FPA MEDICAL MANAGEMENT: Stock Crashes 33% As Financial Troubles Deepen
San Diego-based FPA Medical Management Inc. saw its shares fall 33% yesterday as investors learned that creditors had given the physician management firm until June 11 to restructure its debts. The San Diego Union-Tribune reports that a recent filing with the Securities and Exchange Commission reveals that FPA is in "technical default on some of its loans." Since FPA's poor first-quarter earnings announcement last week, the company's shares have lost 75% of their value. The Union-Tribune reports that some analysts are calling the company's "survival into question." In addition to "secur[ing] short-term credit to satisfy its creditors," the company "will have to change dramatically to keep going," analysts said.
FPA's new CEO, Dr. Stephen Dresnick, said of the June deadline to resolve its credit issues, "We were out of compliance with certain ratios." But, he added, "I can't stress enough that we have not missed any payments and we have not been late with any payments. We have a plan of action to address the operational issues that we discussed in our conference call last week." But Volpe Brown Whelan & Co. analyst John Ederer said, "The concern has shifted to something much more severe, and that's whether the company can stay afloat." He added that the "biggest issue is probably the lack of working capital." The Union-Tribune notes that the SEC filing shows FPA reported having $12.4 million in cash at the end of March, a little over half of the $23.9 million it had at the end of 1997 (5/21). Further, the filing showed that FPA had about $285 million in debt as of May 15.

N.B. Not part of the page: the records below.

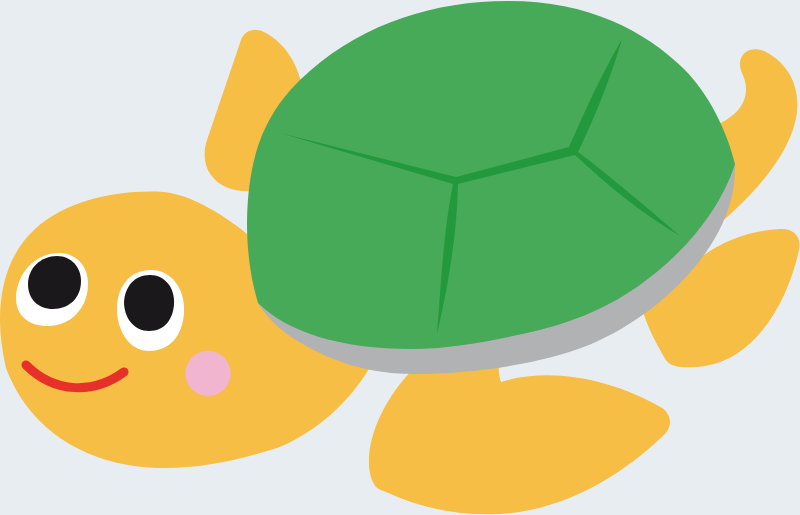
<!DOCTYPE html>
<html lang="en">
<head>
<meta charset="utf-8">
<title>Smiling turtle</title>
<style>
:root {
  --water: #e8edf2;
  --skin: #f6be45;
  --shell: #47aa59;
  --seam: #22993c;
  --rim: #b1b2b4;
  --eye: #ffffff;
  --pupil: #1a181a;
  --mouth: #e7302a;
  --cheek: #f1b5d0;
}
html, body { margin: 0; width: 800px; height: 515px; overflow: hidden; background: var(--water); }
svg { display: block; }
.skin { fill: var(--skin); }
.shell { fill: var(--shell); }
.seams { fill: var(--seam); }
.rim { fill: var(--rim); }
.eye { fill: var(--eye); }
.pupil { fill: var(--pupil); }
.cheek { fill: var(--cheek); }
.mouth { fill: none; stroke: var(--mouth); stroke-width: 9; stroke-linecap: round; }
</style>
</head>
<body>
<svg width="800" height="515" viewBox="0 0 800 515" role="img" aria-label="A smiling yellow turtle with a green shell">
  <g class="skin">
    <path id="far-flipper" d="M241 40C245 29 256 27 266 33C284 43 297 62 302 86L262 190C240 194 221 189 211 175C204 166 203 152 207 140Z"/>
    <path id="tail" d="M712 127C734 118 746 106 746 89C746 76 739 72 740 62C742 50 754 46 766 52C787 63 800 85 797 112C793 147 763 187 718 225L690 190Z"/>
    <path id="back-flipper" d="M690 266C716 243 746 231 780 229C793 228 802 236 799 250C788 301 760 345 725 360C709 367 693 368 680 367C672 366 667 363 664 357C655 341 648 328 642 309Z"/>
    <path id="front-flipper" d="M415 367C386 396 368 434 369 463C369 472 371 479 374 484C376 488 380 490 386 492C422 509 461 516 500 514C562 510 617 480 665 434C673 425 671 414 662 408C610 378 549 367 501 382Q498 374 499 360Z"/>
    <path id="head" d="M252 238C226 216 192 195 164 192C120 189 66 200 35 229C9 253 0 286 0 320Q0 342 6 368C29 430 88 468 164 468C203 468 239 460 277 448C314 434 350 402 370 367L300 300Z"/>
  </g>

  <g id="shell">
    <path class="rim" d="M258 303C268 320 285 335 308 347C337 363 372 374 414 374C472 374 542 364 589 345C661 315 738 242 735 164L560 250Z"/>
    <path class="shell" d="M258 303C250 276 247 250 247 222C248 148 269 106 311 70C365 23 435 1 508 1C589 1 645 31 684 69C709 94 727 131 735 164C720 211 683 255 637 287C602 311 567 324 527 333C487 342 448 349 411 349C341 349 287 332 258 303Z"/>
    <g class="seams">
      <path d="M280 133L456 177L569 147C584 113 600 77 622 39C612 74 596 115 578 152C610 176 645 206 680 236C643 214 609 187 575 155L458 184C457 235 448 287 437 334C441 286 443 234 453 184Z"/>
    </g>
  </g>

  <g id="face">
    <path class="eye" d="M16 298C17 273 35 253 59 253C77 253 89 267 88 286C87 309 70 326 48 326C29 326 16 316 16 298Z"/>
    <path class="pupil" d="M28 284C28 268 41 256 57 256C71 256 81 267 81 281C81 298 69 309 53 309C38 309 28 299 28 284Z"/>
    <path class="eye" d="M117 306C118 285 131 270 151 270C171 270 185 288 184 312C183 335 170 351 149 351C129 351 116 330 117 306Z"/>
    <path class="pupil" d="M124 302C125 286 135 275 150 275C165 275 175 288 174 304C173 320 164 331 149 331C134 331 124 318 124 302Z"/>
    <path class="mouth" d="M26 365C55 394 94 394 124 372"/>
    <circle class="cheek" cx="208" cy="373.5" r="22.7"/>
  </g>
</svg>
</body>
</html>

El Nino And Now This
The Los Angeles Times reports that the descent of "onetime Wall Street darling" FPA "could cause headaches for hundreds of thousands of Californians." A breakdown at FPA, "which manages the business operations of nearly 8,000 physicians whose patients include 434,000 Southern Californians," the Times reports, "could trigger confusion and bureaucratic nightmares for many as HMOs cancel contracts and seek to shuffle patients to other doctors." The company "said it will lay off an unspecified number of workers and close facilities in Long Beach." It is also warning that it may have to pull out of its Sacramento market (see CHL 5/20) (Olmos, 5/21).
The Wall Street Journal reports that "as part of its efforts to alleviate" the financial predicament, FPA is "renegotiating its contracts with two of its largest HMO customers" -- Woodland Hills-based Foundation Health Systems Inc. and Santa Ana-based PacifiCare Health Systems Inc. But, the Journal notes, it's not "clear how far contract revisions with the HMOs might ease those pressures." The two HMOs said they were willing to work with FPA in the interests of their patients and physicians. Foundation spokesperson David Olson said, "The tone of the talks is positive. We're confident they will reach a successful conclusion." PacifiCare spokesperson Ben Singer said, "We're committed to working with (FPA)" (Rundle, 5/21).
Insult To Injury
The Union-Tribune reports that shareholders have filed a class-action lawsuit against FPA in federal district court in California. The lawsuit charges FPA and its officers with "issuing false information" in order to inflate its stock value (5/21).